the "Golden Era" of railroading. You may well have been born too late to see
steam locomotives in regular service.
Have you ever wished for the chance to relive a
little of the past, and to see what the railroads were like in the old days? Don't
despair, with a visit to the right place, and little imagination, you can get a good
feeling for what it must have been like in the old days.
It has been many years since steam ran in regular service. However, on rare occasions
you can still ride a steam train on a mainline railroad. Union Pacific has a very well run
steam program that operates several trips each year. In addition, other steam locomotives
around the country make occasional runs on various railroads. These trips often last all
day, and cover several hundred miles. They also have the chance to operate at speeds much
higher than you'll find on a typical tourist railroad.
There are some fine railroad museums in the United States. The B & O Railroad
Museum in Baltimore Maryland is a good example. They have a large collection of historic
rolling stock, from replicas of the earliest steam locomotives, to modern diesels. The
displays are well done, and the staff is helpful and knowledgeable.
The California State Railroad Museum is another good one. They have historic equipment,
and displays that will help you to understand how the railroad work. Several pieces are in
dioramas, including a snowshed and narrow gauge train suspended on a trestle.
Another fine museum is the Pennsylvania State Railroad Museum in Strasburg PA. They
feature many historic locomotives from the Pennsylvania Railroad. Best of all, they're
right across the street from the Strasburg Railroad, so you can also ride a steam train
while you're there.
Railroad museums are wonderful, and they do a good job of teaching people about trains
and what they were used for. However, seeing a steam locomotive in museum is like seeing a
plane in a hangar or a boat in dry-dock. You really don't get the entire picture of what
it's all about until you've ridden one.
That's where tourist railways come in. They offer you the chance to go on a short train
ride. Often (but not always) the ride will be through a scenic part of the countryside.
Some use steam locomotives, other use diesels, still others operate trolleys. They all
offer a chance to "step back in time" for a while and take an old-fashioned
train ride. For many kids, and adults too, it will be the first train they've ever ridden.
Aside from a few of the larger operations, most tourist railways are labor of love for
the employees. Many of them are run by volunteers, and just about all of them are

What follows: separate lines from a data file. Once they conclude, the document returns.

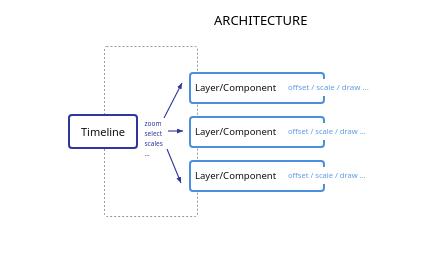
<!DOCTYPE html>
<html lang="en">
<head>
<meta charset="utf-8">
<title>Architecture</title>
<style>
:root {
  --paper: #fff;
  --ink: #111;
  --indigo: #2f369c;
  --blue: #4a90dc;
  --blue-text: #5c9ae0;
  --guide: #999;
}
* { box-sizing: border-box; margin: 0; padding: 0; }
html, body { width: 444px; height: 262px; overflow: hidden; background: var(--paper); }
body { font-family: "Noto Sans", "Open Sans", sans-serif; color: var(--ink); }
.diagram { position: relative; width: 444px; height: 262px; overflow: hidden; }
.diagram > * { position: absolute; }
.title { left: 214px; top: 11px; font-size: 13px; font-weight: 400; line-height: 18px; white-space: nowrap; color: #000; }
.connectors { left: 0; top: 0; }
.timeline {
  left: 68px; top: 114px; width: 70px; height: 35px;
  display: flex; align-items: center; justify-content: center;
  border: 2px solid var(--indigo); border-radius: 4px;
  background: var(--paper); font-size: 11px;
}
.actions { left: 144.5px; top: 119px; list-style: none; font-size: 6.5px; line-height: 9.9px; color: var(--indigo); }
.layers { left: 189px; top: 71.5px; display: grid; grid-template-rows: repeat(3, 32px); gap: 12px; list-style: none; }
.layer {
  width: 136px; display: flex; align-items: center;
  padding-left: 4px; border: 2px solid var(--blue); border-radius: 4px;
  background: var(--paper); white-space: nowrap;
}
.layer-name { flex: 0 0 93px; font-size: 9.55px; line-height: 16px; }
.operations { flex: none; height: 17px; background: var(--paper); color: var(--blue-text); font-size: 7.6px; line-height: 17px; }
.layer:first-child .operations { font-size: 7.9px; }
</style>
</head>
<body>
<main class="diagram">
  <h1 class="title">ARCHITECTURE</h1>

  <svg class="connectors" width="444" height="262" viewBox="0 0 444 262" aria-hidden="true">
    <defs>
      <marker id="arrowhead" viewBox="0 0 6 5" refX="6" refY="2.5" markerWidth="6" markerHeight="5" markerUnits="userSpaceOnUse" orient="auto">
        <polygon points="0,0 6,2.5 0,5" fill="#2f369c"/>
      </marker>
    </defs>
    <rect x="104.5" y="46.5" width="93" height="170" rx="2" fill="none" stroke="var(--guide)" stroke-dasharray="2 2"/>
    <g stroke="var(--indigo)" stroke-width="1.1" marker-end="url(#arrowhead)">
      <line x1="164" y1="118" x2="182" y2="83" marker-end="url(#arrowhead)"/>
      <line x1="168" y1="131" x2="183" y2="131" marker-end="url(#arrowhead)"/>
      <line x1="167" y1="149" x2="181" y2="183" marker-end="url(#arrowhead)"/>
    </g>
  </svg>

  <div class="timeline">Timeline</div>

  <ul class="actions">
    <li>zoom</li>
    <li>select</li>
    <li>scales</li>
    <li>...</li>
  </ul>

  <ul class="layers">
    <li class="layer"><span class="layer-name">Layer/Component</span><span class="operations">offset / scale / draw ...</span></li>
    <li class="layer"><span class="layer-name">Layer/Component</span><span class="operations">offset / scale / draw ...</span></li>
    <li class="layer"><span class="layer-name">Layer/Component</span><span class="operations">offset / scale / draw ...</span></li>
  </ul>
</main>
</body>
</html>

perpetually low on funds. The staff shares a common interest in railroading, and puts in
many long hard hours to make it possible for people to come out and take a train ride. In
return, they get the chance to do something they really enjoy.
If you visit a tourist railroad, try and find one that has a steam locomotive. If you
can, get a seat next to an open window, or better yet ride in one of the open cars many
tourist railroads offer. As the train pulls out, listen to the locomotive work, and enjoy
the sounds of the steam whistle. I think you'll agree the old-timers are right when they
say there's nothing quite like a steam engine.